In addition to mushrooms, Laura has inherited my weird food issues, known to destroy a sandwich if it dares to fall apart on her. Her younger twin sisters have also been known to exhibit a few delightful eccentricities. They enjoy putting a pair of big sissy's panties (fresh out of the laundry) on their heads and spinning around in circles. I say, "you go girls!" Eccentricity is the flavor of life. Do your thang!

Thursday, February 11, 2010

Ruby Slippers

The other day a friend of mine was telling me how she commented to a coworker about what a bad day she was having. "Well," he began, "Just click your ruby slippers three times and you'll find yourself in a happy place."

"But I'm wearing black heels," she replied, "who knows where I'll end up if I click my heels in these things."

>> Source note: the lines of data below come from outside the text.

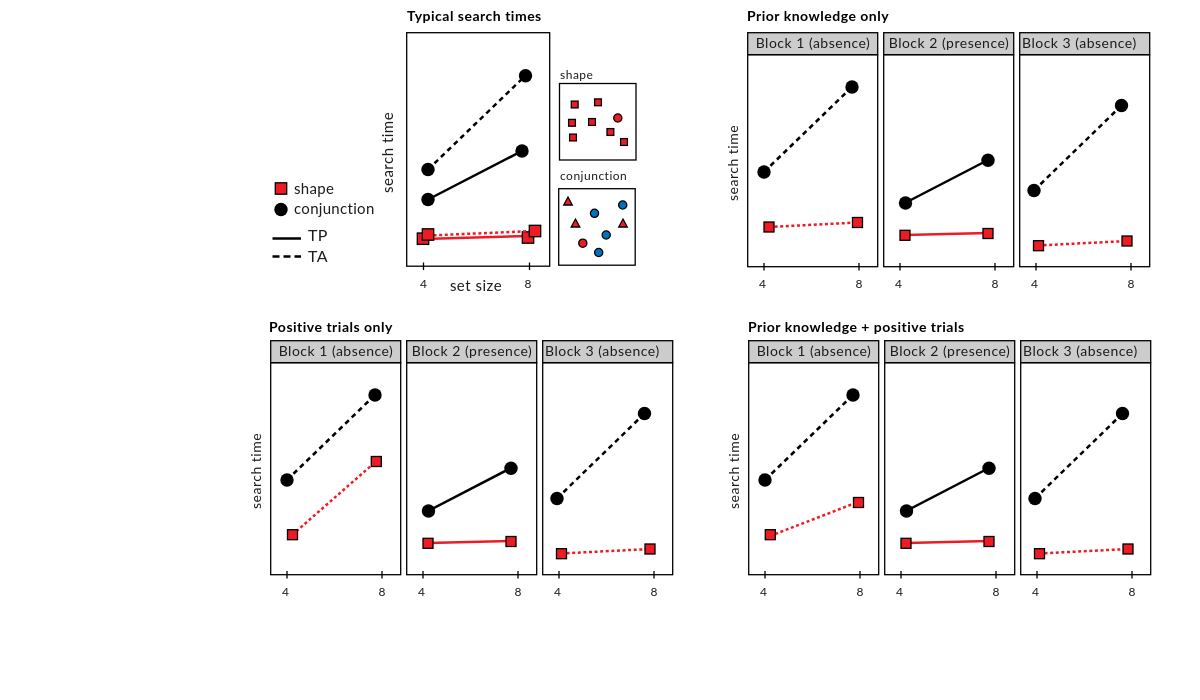
<!DOCTYPE html>
<html lang="en">
<head>
<meta charset="utf-8">
<title>Predicted search times</title>
<style>
:root { --ink: #000; --text: #1c1c1c; --red: #ed1c24; --blue: #0071bc; --strip: #cccccc; --paper: #fff; }
* { box-sizing: border-box; margin: 0; padding: 0; }
body { width: 1200px; height: 700px; overflow: hidden; background: var(--paper); color: var(--text); font-family: Lato, "Open Sans", sans-serif; font-size: 14px; letter-spacing: 0.5px; }
main { display: grid; grid-template-columns: 477px 453px; grid-template-rows: 311px 300px; width: 1200px; height: 700px; padding: 8px 0 0 270px; }
svg { display: block; overflow: visible; }
.symbols { position: absolute; width: 0; height: 0; }
h2 { font-size: 14px; line-height: 16px; font-weight: 700; color: var(--ink); white-space: nowrap; margin-bottom: 8px; }
.lower h2 { margin-bottom: 5px; }
.lower.left h2 { margin-left: -1px; }
.lower.right { margin-left: 1px; }

.facets { position: relative; display: grid; grid-template-columns: repeat(3, 132px); column-gap: 4px; }
.panel { display: grid; grid-template-rows: 240px 20px; }
.panel > * { grid-column: 1; }
.panel svg { grid-row: 1; }
.panel h3 { grid-row: 1; height: 22px; font-size: 14px; line-height: 21px; font-weight: 400; text-align: center; white-space: nowrap; z-index: 1; }
.panel:nth-of-type(3) h3 { text-align: left; padding-left: 3px; }
.ticks { display: flex; justify-content: space-between; padding: 4px 16px 0 12px; font-size: 12px; line-height: 16px; }
.y-label { writing-mode: vertical-rl; transform: rotate(180deg); width: 16px; height: 240px; line-height: 16px; text-align: center; white-space: nowrap; }
.facets .y-label { position: absolute; left: -22px; top: 11px; }

.typical { display: grid; grid-template-columns: 109px 27px 152px 80px; grid-template-rows: 24px 1fr; }
.typical h2 { grid-column: 3; padding-left: 1px; }
.typical > :not(h2) { grid-row: 2; }
.typical .y-label { font-size: 15px; }
.typical .ticks { width: 146px; padding: 4px 20px 0 14px; }
.typical .ticks b { font-size: 15px; font-weight: 400; line-height: 19px; }
.legend { list-style: none; padding-top: 146px; font-size: 15px; letter-spacing: 0.3px; line-height: 20px; }
.legend li { display: flex; height: 20px; white-space: nowrap; }
.legend .line-key { font-size: 16px; }
.legend .first-line { margin: 7px 0 1px; }
.stimuli { padding-top: 35px; }
.stimuli h3 { font-size: 12px; font-weight: 400; line-height: 16px; padding-left: 2px; }
.stimuli .second { margin: 7px 0 4px; }

.frame { fill: none; stroke: var(--ink); stroke-width: 1.3; }
.strip { fill: var(--strip); stroke: var(--ink); stroke-width: 1.3; }
.tp, .ta { fill: none; stroke: var(--ink); stroke-width: 2.5; }
.ta { stroke-dasharray: 5 4; }
.shape { stroke: var(--red); }
.shape.ta { stroke-dasharray: 3 2.6; }
.red { fill: var(--red); stroke: var(--ink); stroke-width: 1.3; }
.blue { fill: var(--blue); stroke: var(--ink); stroke-width: 1.3; }
</style>
</head>
<body>
<svg class="symbols" aria-hidden="true">
  <defs>
    <circle id="dot" r="6.7"/>
    <rect id="square" class="red" x="-5" y="-5" width="10" height="10"/>
    <rect id="big-square" class="red" x="-5.7" y="-5.7" width="11.4" height="11.4"/>
    <rect id="item-square" class="red" x="-3.4" y="-3.4" width="6.8" height="6.8"/>
    <circle id="item-circle" r="4.1"/>
    <polygon id="item-triangle" class="red" points="0,-5 4.3,3 -4.3,3"/>
    <g id="frame">
      <rect class="strip" x="0.7" y="0.7" width="130" height="22"/>
      <rect class="frame" x="0.7" y="22.7" width="130" height="212"/>
      <path class="frame" d="M17 231V238.5M112 231V238.5"/>
    </g>
    <g id="absence-first">
      <use href="#frame"/>
      <path class="ta" d="M17 140L105 55"/>
      <use href="#dot" x="17" y="140"/><use href="#dot" x="105" y="55"/>
    </g>
    <g id="presence">
      <use href="#frame"/>
      <path class="tp" d="M22 171L105 128"/>
      <path class="tp shape" d="M22 203L105 201"/>
      <use href="#dot" x="22.5" y="171"/><use href="#dot" x="105" y="128.3"/>
      <use href="#square" x="22" y="203.3"/><use href="#square" x="105" y="201.5"/>
    </g>
    <g id="absence-last">
      <use href="#frame"/>
      <path class="ta" d="M15 158.5L102.5 73.5"/>
      <path class="ta shape" d="M19 213.5L108 209"/>
      <use href="#dot" x="15" y="158.5"/><use href="#dot" x="102.5" y="73.5"/>
      <use href="#square" x="19.5" y="213.7"/><use href="#square" x="108" y="209"/>
    </g>
  </defs>
</svg>
<main>
  <section class="typical">
    <h2>Typical search times</h2>
    <ul class="legend">
      <li><svg width="24" height="20"><use href="#big-square" x="11" y="10.5"/></svg>shape</li>
      <li><svg width="24" height="20"><use href="#dot" x="11" y="11.5"/></svg>conjunction</li>
      <li class="line-key first-line"><svg width="38" height="20"><path class="tp" d="M2.5 13.5H31"/></svg>TP</li>
      <li class="line-key"><svg width="38" height="20"><path class="ta" style="stroke-dasharray:7 4" d="M2.5 10.5H31"/></svg>TA</li>
    </ul>
    <div class="y-label">search time</div>
    <div class="plot">
      <svg width="146" height="240" viewBox="406 32 146 240">
        <rect class="frame" x="406.7" y="32.7" width="143" height="233.5"/>
        <path class="frame" d="M423.5 262.5V270M529.5 262.5V270"/>
        <path class="ta" d="M428 169.5L525.5 75.5"/>
        <path class="tp" d="M428 199.5L522 151"/>
        <path class="tp shape" d="M423 239L528 236"/>
        <use href="#big-square" x="423" y="238.7"/><use href="#big-square" x="528" y="237.5"/>
        <path class="ta shape" d="M428 235.5L535 231"/>
        <use href="#big-square" x="428" y="234.5"/><use href="#big-square" x="535" y="231"/>
        <use href="#dot" x="428" y="169.5"/><use href="#dot" x="525.5" y="75.7"/>
        <use href="#dot" x="428" y="199.5"/><use href="#dot" x="522" y="151"/>
      </svg>
      <div class="ticks"><span>4</span><b>set size</b><span>8</span></div>
    </div>
    <div class="stimuli">
      <h3>shape</h3>
      <svg width="80" height="78" viewBox="558 83 80 78">
        <rect class="frame" x="559.5" y="83.5" width="76.5" height="76.5"/>
        <use href="#item-square" x="574.7" y="104.5"/><use href="#item-square" x="598" y="102.3"/>
        <use href="#item-square" x="572" y="122.8"/><use href="#item-square" x="592" y="122"/>
        <use href="#item-square" x="573" y="137.5"/><use href="#item-square" x="610.4" y="132"/>
        <use href="#item-square" x="624" y="142"/>
        <use class="red" href="#item-circle" x="617.8" y="118"/>
      </svg>
      <h3 class="second">conjunction</h3>
      <svg width="80" height="78" viewBox="558 188 80 78">
        <rect class="frame" x="558.7" y="188.7" width="76.5" height="76.5"/>
        <use href="#item-triangle" x="568" y="202"/><use href="#item-triangle" x="575.5" y="224"/>
        <use href="#item-triangle" x="623" y="224"/>
        <use class="blue" href="#item-circle" x="622.7" y="205"/><use class="blue" href="#item-circle" x="594.5" y="213.3"/>
        <use class="blue" href="#item-circle" x="606.2" y="235"/><use class="blue" href="#item-circle" x="598.7" y="252.5"/>
        <use class="red" href="#item-circle" x="582.8" y="243.2"/>
      </svg>
    </div>
  </section>

  <section class="upper right">
    <h2>Prior knowledge only</h2>
    <div class="facets">
      <article class="panel">
        <h3>Block 1 (absence)</h3>
        <svg width="132" height="240"><use href="#absence-first"/><path class="ta shape" d="M22 195L110 190.5"/><use href="#square" x="22" y="195"/><use href="#square" x="110.5" y="190.5"/></svg>
        <div class="ticks"><span>4</span><span>8</span></div>
      </article>
      <article class="panel">
        <h3>Block 2 (presence)</h3>
        <svg width="132" height="240"><use href="#presence"/></svg>
        <div class="ticks"><span>4</span><span>8</span></div>
      </article>
      <article class="panel">
        <h3>Block 3 (absence)</h3>
        <svg width="132" height="240"><use href="#absence-last"/></svg>
        <div class="ticks"><span>4</span><span>8</span></div>
      </article>
      <div class="y-label">search time</div>
    </div>
  </section>

  <section class="lower left">
    <h2>Positive trials only</h2>
    <div class="facets">
      <article class="panel">
        <h3>Block 1 (absence)</h3>
        <svg width="132" height="240"><use href="#absence-first"/><path class="ta shape" d="M22 195L106 121.5"/><use href="#square" x="22.5" y="194.7"/><use href="#square" x="106.3" y="121.5"/></svg>
        <div class="ticks"><span>4</span><span>8</span></div>
      </article>
      <article class="panel">
        <h3>Block 2 (presence)</h3>
        <svg width="132" height="240"><use href="#presence"/></svg>
        <div class="ticks"><span>4</span><span>8</span></div>
      </article>
      <article class="panel">
        <h3>Block 3 (absence)</h3>
        <svg width="132" height="240"><use href="#absence-last"/></svg>
        <div class="ticks"><span>4</span><span>8</span></div>
      </article>
      <div class="y-label">search time</div>
    </div>
  </section>

  <section class="lower right">
    <h2>Prior knowledge + positive trials</h2>
    <div class="facets">
      <article class="panel">
        <h3>Block 1 (absence)</h3>
        <svg width="132" height="240"><use href="#absence-first"/><path class="ta shape" d="M22 196L110 162"/><use href="#square" x="22.3" y="194.7"/><use href="#square" x="110.5" y="162.5"/></svg>
        <div class="ticks"><span>4</span><span>8</span></div>
      </article>
      <article class="panel">
        <h3>Block 2 (presence)</h3>
        <svg width="132" height="240"><use href="#presence"/></svg>
        <div class="ticks"><span>4</span><span>8</span></div>
      </article>
      <article class="panel">
        <h3>Block 3 (absence)</h3>
        <svg width="132" height="240"><use href="#absence-last"/></svg>
        <div class="ticks"><span>4</span><span>8</span></div>
      </article>
      <div class="y-label">search time</div>
    </div>
  </section>
</main>
</body>
</html>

A sucker for visuals, I loved the image of being in unimpressive black work shoes in place of sparkly ruby slippers. Even more, I loved the delicious possibilities of the places I would end up. Going through a rather rough spell at the moment, I imagined I would probably land in a dark alley, somewhere even more cold than where I presently reside (like Antarctica), or stuck in a DMV Antarctica.

In my job however, I don't wear anything close to ruby slippers, or black heels for that matter. My slippers have hard plastic bottoms with matted, but cozy fur lining. Right about now, I'd love for my slippers to serve more than as practical, comfy foot warmers. I'm ready to click those babies and land myself if not in a rainbow-yellow-bricked-munchkin-land, than at least something close--like just a happy place where my whole family could be together. Lately I perpetually feel stuck in the twister, except croupy, coughy, whiny twins, sassy, smarty pants three-year-old's, unpaid bills and disgustingly messy bedrooms are what pass by my window, instead of cows, witches and the like.

I suppose sooner or later, the house will sell, our family will be together, I won't have twister sized anxiety and depression. For now, I'll just keep clickin' those slippers together, hoping that maybe, just maybe...I'll be over the rainbow soon.